7)What are the potential side effects of cancer treatments?

Divya Balan

The side effects of cancers depending on the modality used. Surgery entails risk of anesthesia, but more importantly, risk of function and cosmoses because parts of the organ affected are removed. Example, a lady might have cosmetic problems when a part of the breast is removed. Someone might have a part of the jaw removed or a limb removed. The side effects of radiotherapy are raised that act on the cancer and surrounding tissues. If radiotherapy is given to the face, it can cause darkening of the face, malfunctioning of the salivary glands that come in the field. They can cause hoarseness of voice because of effects on the voice box. They can cause damage to the cartilage. You give on the breast in a lady radiotherapy. It can affect the blood vessels of the heart or the heart muscle. Chemotherapy acts on all multiplying cells. So, there is hair loss, fall in blood counts.

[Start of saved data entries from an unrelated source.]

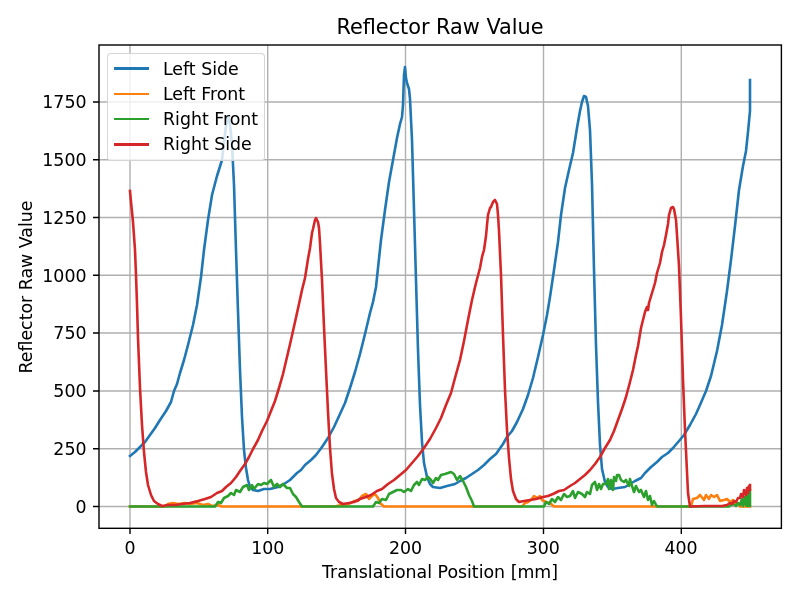
<!DOCTYPE html>
<html lang="en">
<head>
<meta charset="utf-8">
<title>Reflector Raw Value</title>
<style>
:root { --left-side: #1f77b4; --left-front: #ff7f0e; --right-front: #2ca02c; --right-side: #d62728; --grid: #b0b0b0; --ink: #000; --paper: #fff; }
* { box-sizing: border-box; margin: 0; padding: 0; }
html, body { width: 801px; height: 600px; overflow: hidden; background: var(--paper); }
.chart { position: relative; width: 801px; height: 600px; overflow: hidden; color: var(--ink); font: 17.36px/20px "DejaVu Sans", sans-serif; white-space: nowrap; }
.plot { position: absolute; inset: 0; }
.title { position: absolute; left: 99px; top: 14px; width: 682px; text-align: center; font-size: 20.8px; font-weight: 400; line-height: 26px; }
.x-label { position: absolute; left: 99px; top: 562px; width: 682px; text-align: center; }
.y-label { position: absolute; left: 26px; top: 286.5px; transform: translate(-50%, -50%) rotate(-90deg); }
.x-ticks { position: absolute; left: 61px; top: 538px; width: 689px; display: grid; grid-template-columns: repeat(5, 1fr); text-align: center; list-style: none; }
.y-ticks { position: absolute; left: 36px; top: 92px; width: 50.5px; height: 425px; display: flex; flex-direction: column; justify-content: space-between; text-align: right; list-style: none; }
.legend { position: absolute; left: 107px; top: 53px; width: 158px; height: 108px; padding: 2px 0 3px 6px; display: grid; grid-template-rows: repeat(4, 1fr); align-items: center; list-style: none; background: rgba(255, 255, 255, .8); border: 1.7px solid rgba(204, 204, 204, .8); border-radius: 4px; }
.legend li { display: flex; align-items: center; gap: 14px; }
.legend li::before { content: ""; width: 35px; height: 2.6px; background: var(--series); }
.grid { stroke: var(--grid); stroke-width: 1.4; }
.ticks, .frame { stroke: var(--ink); stroke-width: 1.4; fill: none; }
.series { fill: none; stroke-width: 2.6; stroke-linejoin: round; stroke-linecap: square; }
</style>
</head>
<body>
<main class="chart">
<svg class="plot" width="801" height="600" viewBox="0 0 801 600" aria-hidden="true">
<path class="grid" d="M130 45V528M267.7 45V528M405.5 45V528M543.5 45V528M681.3 45V528M99 506.5H781M99 448.7H781M99 391H781M99 333H781M99 275.3H781M99 217.5H781M99 159.7H781M99 102H781"/>
<path class="ticks" d="M130 528v6M267.7 528v6M405.5 528v6M543.5 528v6M681.3 528v6M99 506.5h-6M99 448.7h-6M99 391h-6M99 333h-6M99 275.3h-6M99 217.5h-6M99 159.7h-6M99 102h-6"/>
<path class="series" stroke="var(--left-side)" d="M130 456L135 452L140 447L145 442L150 435L155 428L160 420L166 411L171 402L174 391L177 384L180 373L184 360L188 345L193 325L197 305L201 277L204 250L208 220L212 195L217 176L222 160L224 142L226 126L228 116L230 124L232 144L234 185L236 250L238 311L240 370L242 417L244 450L246 468L248 480L250 487L253 490L258 491L264 489L270 489L278 487L284 484L290 480L297 473L301 470L305 465L311 460L316 455L322 447L328 438L334 427L340 414L345 403L350 388L355 372L360 354L365 334L370 313L373 302L376 287L378 268L381 240L385 210L389 182L393 160L397 138L400 124L402 117L403 105L404 75L405 67L406 78L407 83L409 89L410 99L412 140L414 210L416 280L418 350L420 405L422 442L424 463L427 477L430 484L433 487L440 488L447 486L455 484L460 481L466 478L472 474L478 470L484 465L490 459L496 454L503 444L507 437L512 431L517 422L523 409L528 395L533 378L538 357L543 335L547 315L550 297L554 270L558 242L561 215L565 188L569 170L573 153L577 128L580 111L582 102L584 96L586 97L588 106L590 130L592 184L594 270L596 345L598 402L600 445L602 469L605 482L608 487L612 489L618 488L625 487L630 484L635 481L641 478L645 473L651 467L657 462L662 457L668 453L673 448L679 441L684 435L690 425L696 414L700 405L706 391L711 376L717 351L722 325L727 291L731 260L735 226L739 190L743 166L746 151L748 132L750 111V80"/>
<path class="series" stroke="var(--left-front)" d="M130 506.5H164L168 504L173 503L178 504L185 503L190 504L197 503L203 505L208 504L212 506L218 505L222 506.5H335L341 505L349 504L354 501L358 501L362 496L366 494L369 499L372 496L375 494L378 498L380 503L384 506.5H522L525 503L528 502L531 500L534 496L537 498L540 496L542 500L546 502L550 503L554 506.5H691L693 499L697 498L700 495L704 500L706 495L709 499L711 495L714 497L717 495L720 501L724 500L727 499L730 502L733 500L735 504L738 503L740 506.5H750"/>
<path class="series" stroke="var(--right-front)" d="M130 506.5H215L218 502L221 503L224 498L228 496L231 493L234 495L236 490L240 492L243 487L247 485L249 490L252 485L254 489L258 484L261 485L264 483L267 484L271 480L274 487L277 484L280 487L283 484L287 488L290 488L293 494L296 497L299 502L302 506.5H373L376 502L379 503L382 499L386 500L389 494L393 492L397 490L401 490L404 492L408 489L411 491L414 485L417 482L419 485L422 479L425 480L428 477L431 480L433 483L436 478L438 480L441 475L445 474L448 473L451 472L454 474L457 480L460 476L463 481L466 487L469 495L472 501L474 506.5H544L546 502L549 504L552 499L555 502L558 497L561 500L564 494L567 497L570 496L573 491L575 498L578 492L582 494L585 497L587 492L590 494L592 485L595 482L597 490L599 484L601 489L603 484L606 484L608 479L609 489L611 480L613 490L614 477L616 481L617 475L619 475L621 480L624 482L626 480L629 486L630 479L632 486L634 492L636 486L639 492L641 490L644 497L646 491L648 500L650 496L652 505L654 501L657 506.5H729L733 504L736 506L738 503L740 505L742 499L743 506L745 497L746 505L747 493L747 506L748 490L749 506L749 487L750 506L750 490"/>
<path class="series" stroke="var(--right-side)" d="M130 191L131 202L132 212L133 222L134 236L135 250L136 275L137 304L138 338L140 388L142 425L144 452L146 472L148 485L151 495L154 501L158 504L162 506L168 505L175 505L182 504L190 503L198 501L205 499L211 497L217 493L222 491L226 487L231 483L236 477L240 471L245 464L249 457L253 449L258 440L262 431L267 421L271 411L275 401L279 388L283 374L287 357L291 340L295 322L299 304L302 290L305 278L308 259L310 248L312 233L313 229L315 220L316 218L318 222L319 228L320 243L322 280L324 327L326 370L328 412L330 448L332 474L334 489L336 498L339 502L343 504L349 503L354 502L360 499L366 497L371 495L377 491L382 489L388 484L394 480L400 475L406 470L412 463L418 456L424 448L430 439L436 428L441 418L446 405L451 393L455 378L460 360L464 341L468 320L472 300L476 283L480 268L482 257L484 250L486 236L487 225L488 215L490 208L491 207L493 202L495 200L497 204L498 215L499 231L501 275L503 335L505 390L507 430L509 458L511 479L513 491L516 499L519 502L524 501L530 500L536 499L543 497L548 496L553 494L559 491L564 490L570 486L575 483L580 479L585 475L590 470L595 464L600 457L605 448L610 440L614 431L618 420L622 409L626 397L630 382L633 370L636 355L638 346L641 328L643 320L645 312L647 307L648 310L649 303L652 293L655 283L657 273L660 263L662 252L664 245L666 235L668 224L669 215L671 208L673 207L674 209L676 220L677 235L679 266L681 318L683 380L685 430L687 472L688 493L690 506.5L705 506L722 506L727 505L730 503L732 504L734 501L736 502L738 498L740 498L741 494L743 497L744 490L746 495L747 488L748 493L749 486L750 490V485"/>
<rect class="frame" x="99" y="45" width="682.4" height="483.3"/>
</svg>
<h1 class="title">Reflector Raw Value</h1>
<ul class="y-ticks"><li>1750</li><li>1500</li><li>1250</li><li>1000</li><li>750</li><li>500</li><li>250</li><li>0</li></ul>
<ul class="x-ticks"><li>0</li><li>100</li><li>200</li><li>300</li><li>400</li></ul>
<p class="x-label">Translational Position [mm]</p>
<p class="y-label">Reflector Raw Value</p>
<ul class="legend">
<li style="--series: var(--left-side)">Left Side</li>
<li style="--series: var(--left-front)">Left Front</li>
<li style="--series: var(--right-front)">Right Front</li>
<li style="--series: var(--right-side)">Right Side</li>
</ul>
</main>
</body>
</html>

People in the reproductive ages have lower fertility because of damage to the testes and ovaries. And also, there can be Myo Cocytus. That means the intestinal lining can get inflamed, resulting in nausea, vomiting, loose motions. Sometime a fall in blood counts which occurs with chemotherapy can be very life-threatening because the white blood cells fall low and make the patient susceptible to infection.

8)Are there any specific dietary recommendations for cancer patients?

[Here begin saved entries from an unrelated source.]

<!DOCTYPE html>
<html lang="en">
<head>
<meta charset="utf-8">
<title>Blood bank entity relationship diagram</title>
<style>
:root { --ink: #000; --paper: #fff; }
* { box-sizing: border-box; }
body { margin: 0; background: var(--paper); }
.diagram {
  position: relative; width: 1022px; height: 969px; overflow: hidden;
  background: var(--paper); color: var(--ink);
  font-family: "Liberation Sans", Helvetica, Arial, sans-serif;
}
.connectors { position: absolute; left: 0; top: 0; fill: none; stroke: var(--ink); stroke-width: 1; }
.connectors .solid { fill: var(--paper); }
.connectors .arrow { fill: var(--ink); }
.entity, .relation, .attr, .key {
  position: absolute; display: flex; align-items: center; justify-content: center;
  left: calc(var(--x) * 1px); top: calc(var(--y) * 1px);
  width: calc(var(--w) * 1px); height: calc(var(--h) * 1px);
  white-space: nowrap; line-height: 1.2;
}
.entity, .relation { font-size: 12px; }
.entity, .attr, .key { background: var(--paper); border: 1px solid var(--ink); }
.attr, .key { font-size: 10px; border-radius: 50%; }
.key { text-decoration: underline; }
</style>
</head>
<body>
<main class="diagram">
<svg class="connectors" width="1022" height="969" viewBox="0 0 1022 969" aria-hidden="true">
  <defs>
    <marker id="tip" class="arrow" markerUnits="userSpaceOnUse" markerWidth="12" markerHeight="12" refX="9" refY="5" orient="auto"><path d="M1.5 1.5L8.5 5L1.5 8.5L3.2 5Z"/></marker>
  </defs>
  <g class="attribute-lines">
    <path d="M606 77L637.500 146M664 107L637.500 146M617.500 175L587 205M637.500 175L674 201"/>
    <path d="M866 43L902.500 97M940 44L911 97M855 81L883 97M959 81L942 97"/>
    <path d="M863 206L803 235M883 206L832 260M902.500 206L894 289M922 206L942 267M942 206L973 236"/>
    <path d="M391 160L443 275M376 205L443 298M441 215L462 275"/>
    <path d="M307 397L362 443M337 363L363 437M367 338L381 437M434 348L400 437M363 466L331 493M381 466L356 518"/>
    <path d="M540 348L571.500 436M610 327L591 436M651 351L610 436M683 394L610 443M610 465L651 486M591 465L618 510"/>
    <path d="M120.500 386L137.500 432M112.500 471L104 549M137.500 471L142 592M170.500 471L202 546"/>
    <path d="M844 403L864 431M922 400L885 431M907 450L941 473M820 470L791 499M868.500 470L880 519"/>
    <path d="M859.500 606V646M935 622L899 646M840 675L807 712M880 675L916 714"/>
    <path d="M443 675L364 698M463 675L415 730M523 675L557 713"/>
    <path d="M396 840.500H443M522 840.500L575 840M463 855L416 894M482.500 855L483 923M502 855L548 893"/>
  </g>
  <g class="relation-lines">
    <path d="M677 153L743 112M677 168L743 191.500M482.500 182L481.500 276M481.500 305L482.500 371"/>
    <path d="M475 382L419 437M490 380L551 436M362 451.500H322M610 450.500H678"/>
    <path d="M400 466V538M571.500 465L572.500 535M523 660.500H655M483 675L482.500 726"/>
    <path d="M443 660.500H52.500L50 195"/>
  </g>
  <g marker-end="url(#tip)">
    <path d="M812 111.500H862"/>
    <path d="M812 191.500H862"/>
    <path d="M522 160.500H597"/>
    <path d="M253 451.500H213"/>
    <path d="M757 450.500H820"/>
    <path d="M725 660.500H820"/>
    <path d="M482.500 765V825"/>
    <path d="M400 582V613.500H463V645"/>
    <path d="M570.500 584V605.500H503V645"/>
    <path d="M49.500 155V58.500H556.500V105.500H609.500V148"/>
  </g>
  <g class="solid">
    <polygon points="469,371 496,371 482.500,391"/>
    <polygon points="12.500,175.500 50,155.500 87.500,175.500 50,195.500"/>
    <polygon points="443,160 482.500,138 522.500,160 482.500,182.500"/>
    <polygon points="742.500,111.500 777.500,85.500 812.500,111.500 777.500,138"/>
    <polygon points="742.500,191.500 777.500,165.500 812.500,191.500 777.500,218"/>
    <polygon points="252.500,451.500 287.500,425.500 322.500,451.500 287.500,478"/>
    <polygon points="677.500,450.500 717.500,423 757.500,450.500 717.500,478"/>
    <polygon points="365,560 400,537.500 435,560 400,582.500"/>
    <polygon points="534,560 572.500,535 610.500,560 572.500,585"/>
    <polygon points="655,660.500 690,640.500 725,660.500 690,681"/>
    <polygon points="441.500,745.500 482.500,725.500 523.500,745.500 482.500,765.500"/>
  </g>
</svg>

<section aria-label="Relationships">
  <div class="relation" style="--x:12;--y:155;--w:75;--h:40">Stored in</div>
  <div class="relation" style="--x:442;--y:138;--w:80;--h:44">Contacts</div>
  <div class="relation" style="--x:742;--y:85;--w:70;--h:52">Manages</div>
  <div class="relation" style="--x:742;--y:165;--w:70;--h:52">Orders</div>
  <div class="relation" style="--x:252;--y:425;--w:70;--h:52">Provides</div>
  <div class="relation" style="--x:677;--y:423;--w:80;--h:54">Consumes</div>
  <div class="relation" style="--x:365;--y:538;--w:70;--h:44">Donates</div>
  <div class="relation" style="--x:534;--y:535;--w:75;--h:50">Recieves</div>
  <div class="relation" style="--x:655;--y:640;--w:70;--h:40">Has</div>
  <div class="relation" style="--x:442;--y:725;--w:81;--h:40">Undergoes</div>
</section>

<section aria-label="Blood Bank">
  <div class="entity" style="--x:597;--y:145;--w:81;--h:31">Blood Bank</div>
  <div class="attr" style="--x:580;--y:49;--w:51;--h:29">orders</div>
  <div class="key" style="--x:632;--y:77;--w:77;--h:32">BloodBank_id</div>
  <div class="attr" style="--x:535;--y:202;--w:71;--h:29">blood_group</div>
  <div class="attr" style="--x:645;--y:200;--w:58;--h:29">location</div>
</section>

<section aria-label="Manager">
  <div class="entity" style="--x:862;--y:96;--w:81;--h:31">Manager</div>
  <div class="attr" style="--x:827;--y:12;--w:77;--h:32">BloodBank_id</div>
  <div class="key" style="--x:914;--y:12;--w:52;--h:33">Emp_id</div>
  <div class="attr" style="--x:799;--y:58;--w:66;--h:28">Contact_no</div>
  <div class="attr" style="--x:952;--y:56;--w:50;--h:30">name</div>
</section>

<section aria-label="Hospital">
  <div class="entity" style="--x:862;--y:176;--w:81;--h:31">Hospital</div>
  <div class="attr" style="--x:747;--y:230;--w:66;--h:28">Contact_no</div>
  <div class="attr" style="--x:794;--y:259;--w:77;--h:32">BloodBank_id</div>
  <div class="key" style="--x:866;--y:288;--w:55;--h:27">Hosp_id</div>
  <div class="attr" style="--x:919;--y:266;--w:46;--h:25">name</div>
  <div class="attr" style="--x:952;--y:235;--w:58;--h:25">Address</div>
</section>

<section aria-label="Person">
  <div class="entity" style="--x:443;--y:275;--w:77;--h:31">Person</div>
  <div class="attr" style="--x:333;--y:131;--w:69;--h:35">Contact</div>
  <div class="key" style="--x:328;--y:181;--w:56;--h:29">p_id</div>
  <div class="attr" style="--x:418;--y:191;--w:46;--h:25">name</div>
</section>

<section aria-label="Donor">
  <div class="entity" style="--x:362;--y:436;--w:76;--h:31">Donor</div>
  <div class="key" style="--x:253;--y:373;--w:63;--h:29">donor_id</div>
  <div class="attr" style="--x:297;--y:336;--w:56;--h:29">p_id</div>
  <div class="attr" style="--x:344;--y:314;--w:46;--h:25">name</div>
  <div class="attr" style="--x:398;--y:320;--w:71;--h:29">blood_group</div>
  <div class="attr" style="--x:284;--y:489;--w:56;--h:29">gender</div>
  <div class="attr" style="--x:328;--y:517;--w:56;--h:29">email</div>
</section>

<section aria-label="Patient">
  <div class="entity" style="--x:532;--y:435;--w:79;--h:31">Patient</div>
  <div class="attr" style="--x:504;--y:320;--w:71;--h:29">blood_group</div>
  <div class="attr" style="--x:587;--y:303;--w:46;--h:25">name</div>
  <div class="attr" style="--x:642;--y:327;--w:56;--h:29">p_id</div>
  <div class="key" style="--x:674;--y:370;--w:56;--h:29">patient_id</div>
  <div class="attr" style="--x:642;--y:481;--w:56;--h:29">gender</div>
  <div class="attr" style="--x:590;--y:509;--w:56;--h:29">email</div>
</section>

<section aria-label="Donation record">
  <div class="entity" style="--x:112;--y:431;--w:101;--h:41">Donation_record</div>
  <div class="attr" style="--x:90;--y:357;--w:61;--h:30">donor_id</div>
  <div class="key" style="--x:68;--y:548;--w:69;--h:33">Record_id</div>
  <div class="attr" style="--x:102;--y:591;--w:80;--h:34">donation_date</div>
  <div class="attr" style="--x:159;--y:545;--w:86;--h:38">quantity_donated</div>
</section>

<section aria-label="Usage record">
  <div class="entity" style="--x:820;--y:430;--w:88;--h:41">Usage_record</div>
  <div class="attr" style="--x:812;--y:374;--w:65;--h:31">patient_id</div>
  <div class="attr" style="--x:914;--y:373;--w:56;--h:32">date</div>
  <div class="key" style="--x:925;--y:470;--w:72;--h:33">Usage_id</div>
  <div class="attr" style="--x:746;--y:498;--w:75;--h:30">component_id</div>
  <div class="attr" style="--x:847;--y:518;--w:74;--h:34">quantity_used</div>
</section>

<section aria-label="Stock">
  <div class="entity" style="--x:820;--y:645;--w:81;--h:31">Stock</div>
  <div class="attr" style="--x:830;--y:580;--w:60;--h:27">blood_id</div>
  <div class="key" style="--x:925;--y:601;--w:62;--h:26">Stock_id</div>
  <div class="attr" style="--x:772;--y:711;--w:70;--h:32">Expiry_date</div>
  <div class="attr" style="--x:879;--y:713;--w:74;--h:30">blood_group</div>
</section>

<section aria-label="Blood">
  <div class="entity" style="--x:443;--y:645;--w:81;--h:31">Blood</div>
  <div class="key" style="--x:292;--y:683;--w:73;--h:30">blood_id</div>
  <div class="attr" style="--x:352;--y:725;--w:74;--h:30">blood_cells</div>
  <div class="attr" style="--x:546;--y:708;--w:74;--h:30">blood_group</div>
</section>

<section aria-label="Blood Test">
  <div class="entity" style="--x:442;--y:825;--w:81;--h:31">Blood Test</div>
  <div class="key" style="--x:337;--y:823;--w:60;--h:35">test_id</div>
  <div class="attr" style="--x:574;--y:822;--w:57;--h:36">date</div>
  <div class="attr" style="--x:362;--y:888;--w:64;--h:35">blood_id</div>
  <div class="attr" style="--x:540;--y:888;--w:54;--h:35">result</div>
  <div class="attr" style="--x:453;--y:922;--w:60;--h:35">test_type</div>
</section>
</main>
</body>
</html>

Poonam Gupta

When healing from cancer or even before therapy, you need to stay hydrated, have a diet rich in proteins and calories, because most of the treatments take us into what we call a negative catabolic phase, and having a diet rich in proteins and calories will be very, very helpful. Also, diets rich in vitamin A, C and E are chemo-preventive, and therefore diets rich in colored fruits and vegetables are beneficial. Avoid fats, avoid trans fats, which are not only unhealthy for cancer treatment, but also for other non -communicable diseases as well.

9)How can I ensure that I am receiving the best possible care for my cancer?

Stanley Nathan

You can ensure you’re getting the best possible care for your cancer by first staying aware of the warning signs coming at an early stage. Choose your doctor very carefully. The doctor should be a specialist, not only in cancer, but a specialist in the type of cancer for which you seek treatment.

Medical science has shown that if you have a doctor who specializes in treatment, what we call vertical or side specialization, they have better outcomes than those that are general oncologists. We also know that doctors who do a particular procedure or hospitals that have that procedure running in larger numbers have better outcomes.

You can also get better outcomes by choosing a health centre that has the best infrastructure, be it support for surgery, by way of robotic or laparoscopic if required, rather than open, by way of fine radiotherapy machines that can give minimal side effects, and by institutions that have full support for the full range of chemotherapy that include good daycare facilities, adequate nursing staffs to manage the complications, those that are adept for bone marrow transplant and CAR T -cell therapy. Research literature has also shown that institutions that partake in academics and research have better outcomes than pure community -based centres.